= YOUR TASK =
In the records that follow, find each line with "light" and pull it out.

━━━━━ MATERIALS PROVIDED

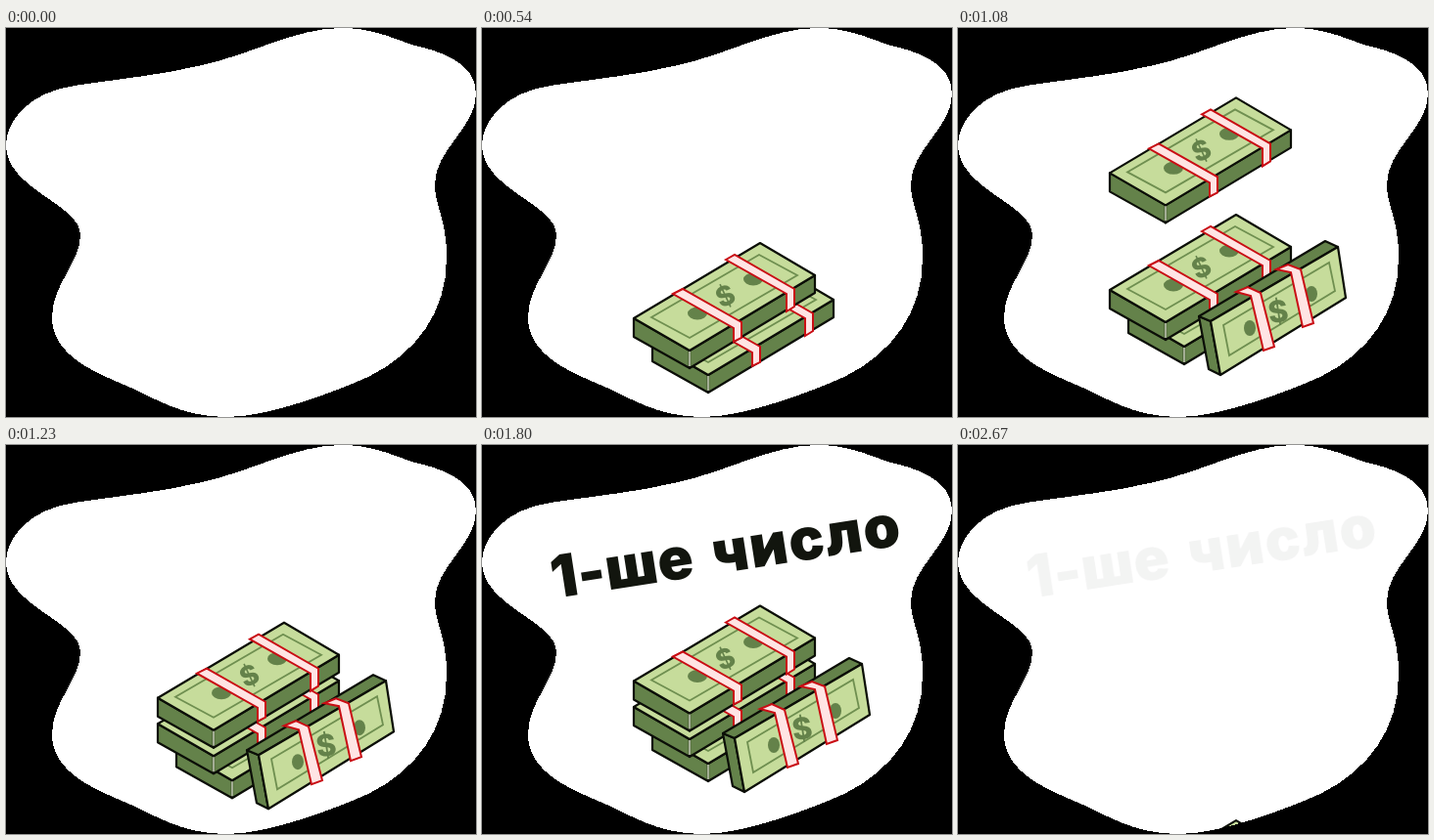
An HTML page for the animation above (2700 ms loop, 480 by 398 pixels).

```html
<!DOCTYPE html>
<html lang="uk">
<head>
<meta charset="utf-8">
<style>
html, body { margin: 0; width: 100%; height: 100%; overflow: hidden; background: #000; }
svg { display: block; width: 100vw; height: 100vh; }
.edge { stroke: #0b0e07; stroke-width: 2.2; stroke-linejoin: round; }
.light { fill: #c6dc9b; }
.dark { fill: #64824a; }
.rim { fill: none; stroke: #6f8f50; stroke-width: 1.8; }
.seam { stroke: #e6f2d2; stroke-width: 1.4; }
.ink { fill: #64824a; }
.band { fill: #ffe4e4; stroke: #c90d14; stroke-width: 2; }
.sign { font: 800 28px Inter, sans-serif; fill: #64824a; text-anchor: middle; }
.title { font: 900 60px Inter, sans-serif; fill: #12150e; }
</style>
</head>
<body>
<svg viewBox="0 0 480 398">
  <defs>
    <g id="flat">
      <path class="dark edge" d="M155 148L212 181V199L155 167Z"/>
      <path class="dark edge" d="M212 181L340 104V122L212 199Z"/>
      <path class="light edge" d="M284 71L340 104L212 181L155 148Z"/>
      <path class="seam" d="M212 182V197"/>
      <path class="rim" d="M283 83L322 104L212 168L173 147Z"/>
      <ellipse class="ink" cx="220" cy="143" rx="10" ry="6.5"/>
      <ellipse class="ink" cx="277" cy="108" rx="10" ry="6.5"/>
      <text class="sign" transform="translate(248.5 125) rotate(-25)" y="10">$</text>
      <path class="band" d="M249 88L258 83L319 118V136L311 141V123Z"/>
      <path class="band" d="M195 123L205 118L265 152V168L257 172V158Z"/>
    </g>
    <g id="tilted">
      <path class="dark edge" d="M246 295L258 300L268 355L256 349Z"/>
      <path class="dark edge" d="M246 295L375 218L388 224L258 300Z"/>
      <path class="light edge" d="M258 300L388 224L396 276L268 355Z"/>
      <path class="rim" d="M271 304L379 240L385 269L277 335Z"/>
      <ellipse class="ink" cx="298" cy="307" rx="6" ry="8"/>
      <ellipse class="ink" cx="361" cy="272" rx="6" ry="8"/>
      <text class="sign" transform="translate(327 290) rotate(-9)" y="11" style="font-size:31px">$</text>
      <path class="band" d="M284 270L296 265L309 271L323 326L312 330L299 274Z"/>
      <path class="band" d="M325 247L337 242L350 247L363 302L352 306L340 250Z"/>
    </g>
  </defs>
  <rect width="480" height="398" fill="#fff"/>
  <g id="pile">
    <g><use href="#flat" x="19" y="145"/></g>
    <g><use href="#flat" y="120"/></g>
    <g><use href="#flat" y="93.5"/></g>
    <g><use href="#tilted"/></g>
  </g>
  <g id="title" class="title">
    <text transform="translate(73.5 157) rotate(-8.8)" letter-spacing=".3">1-ше</text>
    <text transform="translate(238 132) rotate(-8.8)" letter-spacing="1.5">число</text>
  </g>
  <path fill-rule="evenodd" shape-rendering="crispEdges" d="M-2 -2H482V400H-2Z
    M342 0C372 0 392 9 414 17C440 23 481 34 480 68C480 102 438 124 438 160
    C438 184 450 194 450 235C450 290 420 332 370 357C338 371 270 398 225 398
    C180 398 150 378 130 369C95 354 47 337 47 296C47 262 76 240 76 212
    C76 180 0 165 0 120C0 96 22 66 70 59C115 52 160 48 200 38C248 28 296 0 342 0Z"/>
</svg>
<script>
const LOOP = 2700, STEP = 30;
const pile = document.getElementById('pile');
const title = document.getElementById('title');

// Each bundle falls, lands and pushes the pile down for a moment.
const drops = [
  { start: 70, land: 200, rest: 300, height: 320, push: 53 },
  { start: 370, land: 520, rest: 600, height: 300, push: 29 },
  { start: 889, land: 1125, rest: 1290, height: 270, push: 29 },
  { start: 610, land: 715, rest: 780, height: 370, push: 29 }
];

const clamp = x => Math.min(1, Math.max(0, x));
const span = (t, a, b) => clamp((t - a) / (b - a));
const smooth = x => x * x * (3 - 2 * x);
const bob = (d, t) => d.push * Math.sin(Math.PI * Math.sqrt(span(t, d.land, d.rest)));

function draw(t) {
  const push = drops.reduce((sum, d) => sum + bob(d, t), 0);
  const out = span(t, 2400, 2700);
  const exit = 330 * (1.783 * out ** 3 - 0.783 * out ** 2);
  pile.setAttribute('transform', `translate(0 ${exit.toFixed(2)})`);

  drops.forEach((d, i) => {
    const node = pile.children[i];
    const fall = span(t, d.start, d.land);
    const y = fall < 1 ? -d.height * (1 - fall * fall) : push;
    node.setAttribute('visibility', t > d.start ? 'visible' : 'hidden');
    node.setAttribute('transform', `translate(0 ${y.toFixed(2)})`);
  });

  title.setAttribute('opacity', span(t, 1530, 1800) * (1 - smooth(span(t, 2405, 2710))));
}

const begin = performance.now();
function tick() {
  const t = (performance.now() - begin) % LOOP;
  draw(Math.floor(t / STEP) * STEP);
  requestAnimationFrame(tick);
}
draw(0);
requestAnimationFrame(tick);
</script>
</body>
</html>
```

━━━━━━━━━━

= FINISHED TASK =
.light { fill: #c6dc9b; }
      <path class="light edge" d="M284 71L340 104L212 181L155 148Z"/>
      <path class="light edge" d="M258 300L388 224L396 276L268 355Z"/>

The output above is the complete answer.